Never in recent memory has one chief executive done so much to help stem an international financial meltdown. While the markets are still reeling in the week after Bear Stearns announced it was on the brink of bankruptcy because of a perilous cash squeeze, things could have been much, much worse if Jamie Dimon had not stepped forward.
The JP Morgan chief executive made sure very little daylight dawned between news of Bears’ collapse and news that Morgan would be bailing out the troubled investment bank at the request of the Federal Reserve and the Treasury Department. We hope other CEO’s are taking notes. With the markets on edge, now is the time for leadership and taking responsibility, not running scared, circling the wagons or making excuses.
Mr. Dimon showed incredible insight and resourcefulness at lightning speed. He did both the right thing—he stepped in and helped stem the economy’s slide—and the savvy thing: JP Morgan is getting Bear Stearns’ human capital; its client list; its expertise in the prime brokerage business; and its $1 billion Madison Avenue tower, all for the stunningly low price $270 million, or $2 a share.

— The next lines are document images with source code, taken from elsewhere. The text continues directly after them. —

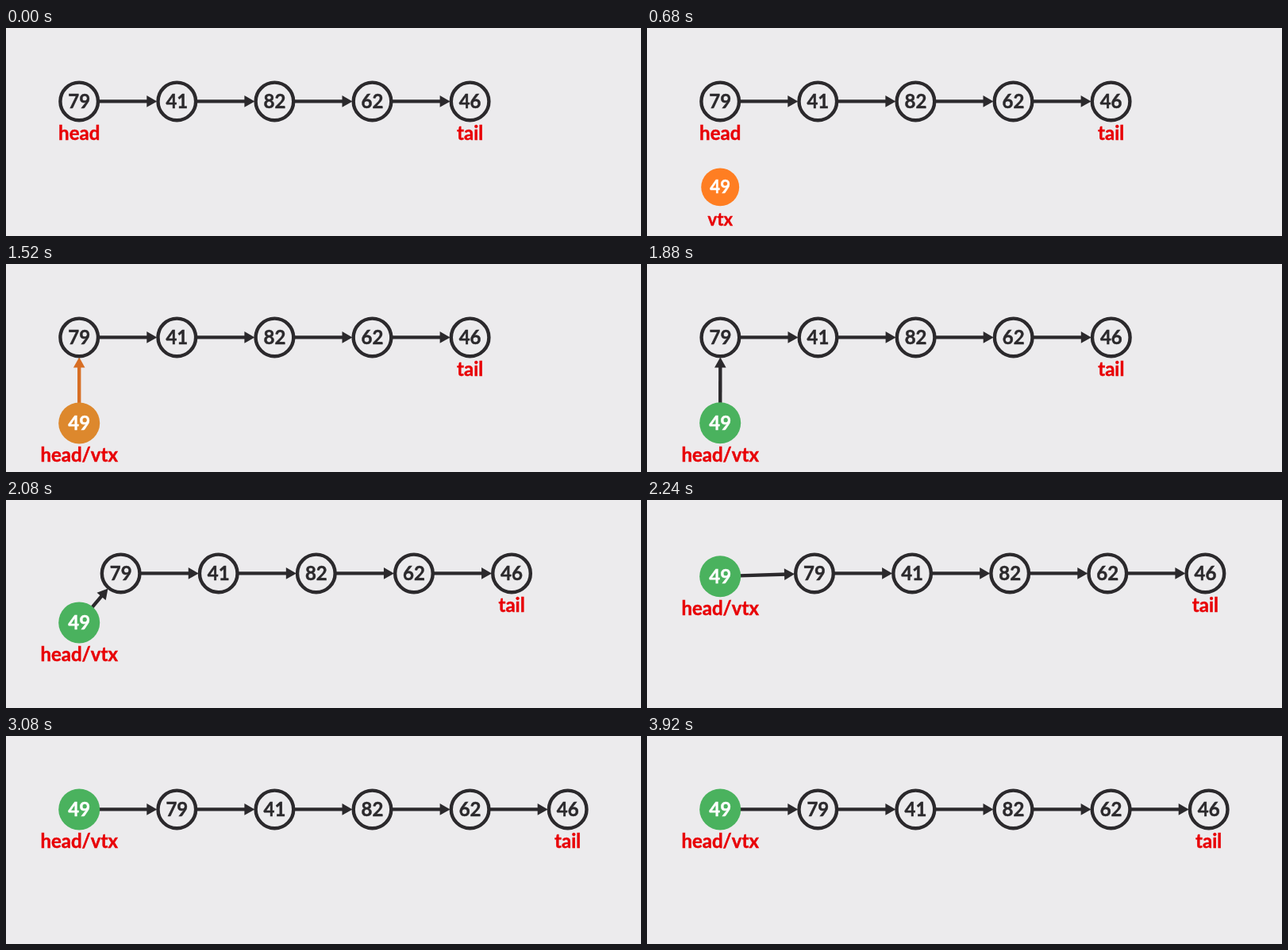
Animation of 800x262 px, one loop 4 s. Source, as an HTML page:

```html
<!DOCTYPE html>
<html lang="en">
<head>
<meta charset="utf-8">
<title>Linked list: insert at head</title>
<style>
html, body { margin: 0; width: 100%; height: 100%; overflow: hidden; background: #ecebed; }
svg { display: block; width: 100vw; height: 100vh; }
text { font: 700 24px Lato, "Open Sans", sans-serif; text-anchor: middle; stroke-width: .45; }
.ring { fill: #ecebed; stroke: #2b292c; stroke-width: 4.4; }
.num { fill: #2b292c; stroke: #2b292c; }
.new { fill: #fff; stroke: #fff; }
.label { fill: #e80006; stroke: #e80006; }
</style>
</head>
<body>
<svg id="stage" viewBox="0 0 800 262"></svg>
<script>
const LOOP = 4000, STEP = 500;
const T = { grow: 316, link: 812, mark: 1340, move: 1844 };
const X0 = 92.2, Y0 = 92.4, GAP = 123.1, DROP = 108, R = 26;
const INK = [43, 41, 44], ORANGE = [255, 126, 34], GREEN = [74, 178, 94];
const stage = document.getElementById("stage");

function add(parent, tag, attrs, content) {
  const el = document.createElementNS("http://www.w3.org/2000/svg", tag);
  set(el, attrs);
  if (content) el.textContent = content;
  parent.appendChild(el);
  return el;
}

function set(el, attrs) {
  for (const key in attrs) el.setAttribute(key, attrs[key]);
}

const show = (el, on) => { el.style.display = on ? "" : "none"; };
const place = (el, x, y, s = 1) => set(el, { transform: `translate(${x} ${y}) scale(${s})` });
const mix = (a, b, p) => `rgb(${a.map((v, i) => Math.round(v + (b[i] - v) * p))})`;

// Cubic in-out progress of the step that begins at `start`
function ease(t, start) {
  const p = Math.min(1, Math.max(0, (t - start) / STEP));
  return p < .5 ? 4 * p ** 3 : 1 - 4 * (1 - p) ** 3;
}

function makeArrow() {
  const g = add(stage, "g", {});
  const line = add(g, "path", { "stroke-width": 4.4 });
  const tip = add(g, "path", { d: "M0 0L-13 -7.3V7.3Z" });
  return { g, line, tip };
}

function drawArrow(arrow, a, b, color) {
  const dx = b.x - a.x, dy = b.y - a.y, len = Math.hypot(dx, dy);
  const ux = dx / len, uy = dy / len;
  const at = (p, d) => `${p.x + ux * d} ${p.y + uy * d}`;
  set(arrow.line, { d: `M${at(a, R - 2)}L${at(b, -R - 8)}`, stroke: color });
  const angle = Math.atan2(dy, dx) * 180 / Math.PI;
  set(arrow.tip, { transform: `translate(${at(b, 1 - R)}) rotate(${angle})`, fill: color });
}

const values = [79, 41, 82, 62, 46];
const arrows = values.slice(1).map(makeArrow);
const newArrow = makeArrow();
const beam = add(stage, "path", { "stroke-width": 15.5, stroke: mix(ORANGE, ORANGE, 0) });

const nodes = values.map(value => {
  const g = add(stage, "g", {});
  add(g, "circle", { r: R - 2.2, class: "ring" });
  add(g, "text", { y: 8.6, class: "num" }, value);
  return g;
});
const fresh = add(stage, "g", {});
const disc = add(fresh, "circle", { r: R });
const freshNum = add(fresh, "text", { class: "new" }, "49");
const makeLabel = (parent, word) => add(parent, "text", { y: 48.6, class: "label" }, word);
const headLabel = makeLabel(nodes[0], "head");
makeLabel(nodes[4], "tail");
const freshLabel = makeLabel(fresh, "vtx");

function draw(t) {
  const grow = ease(t, T.grow), link = ease(t, T.link);
  const mark = ease(t, T.mark), move = ease(t, T.move);
  const marked = t >= T.mark;
  const spots = values.map((_, i) => ({ x: X0 + GAP * (i + move), y: Y0 }));
  const start = { x: X0, y: Y0 + DROP * (1 - move) };

  nodes.forEach((g, i) => place(g, spots[i].x, spots[i].y));
  arrows.forEach((arrow, i) => drawArrow(arrow, spots[i], spots[i + 1], mix(INK, INK, 0)));
  show(headLabel, !marked);

  show(fresh, grow > 0);
  place(fresh, start.x, start.y);
  set(disc, { r: R * grow, fill: mix(ORANGE, GREEN, mark) });
  place(freshNum, 0, 8.6 * grow, grow);
  freshLabel.textContent = marked ? "head/vtx" : "vtx";
  set(freshLabel, { y: 0 });
  place(freshLabel, 0, 48.6, grow);

  show(beam, link > 0 && !marked);
  const reach = start.y - R - (DROP - 2 * R) * link;
  set(beam, { d: `M${X0} ${start.y - R + 4}V${reach}` });

  show(newArrow.g, marked);
  drawArrow(newArrow, start, spots[0], mix(ORANGE, INK, mark));
}

const begin = performance.now();
function tick() {
  draw((performance.now() - begin) % LOOP);
  requestAnimationFrame(tick);
}
tick();
</script>
</body>
</html>
```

But anyone who watches Wall Street knows Mr. Dimon did not swoop in out of egotism or purely to make a buck. As The New York Times noted, Bear Stearns’ balance sheet is “packed with financial land mines.” While the Fed will do what it can to prevent Morgan from getting unduly hammered by Bears’ massive trading obligations, Mr. Dimon and his colleagues have some white-knuckle days ahead of them. That he willingly assumed this risk shows true character and a concern for the health of the economy beyond the interests of his own firm. It’s been a long time since the label “financial statesman” fit so well.
Mr. Dimon’s moment in the sun did not come about by chance: From the instant he took the reins at Morgan in 2005, he began preparing for the possibility of tough times, by aggressively cutting costs and updating technologies. Unlike many of its peers, Morgan escaped with barely a scratch from the subprime mortgage crisis. All of which left the bank strong enough to make the only serious offer for Bear Sterns.
A kid from Bayside, Queens, who was famously tossed overboard at Citigroup by his mentor Sandy Weill, Jamie Dimon has emerged as the city’s leading corporate citizen. He demonstrates the leadership that this city needs if it is to continue to be a global financial capital. New York has continually shown its capacity to absorb shocks, from the decline of the stock market on Black Monday in 1987 and the recession of the early 1990’s to the terrorist attacks of Sept 11. Each rebound was driven by individuals, not institutions.
The next several weeks may very well separate those CEO’s who deserve the title from those who are flukes.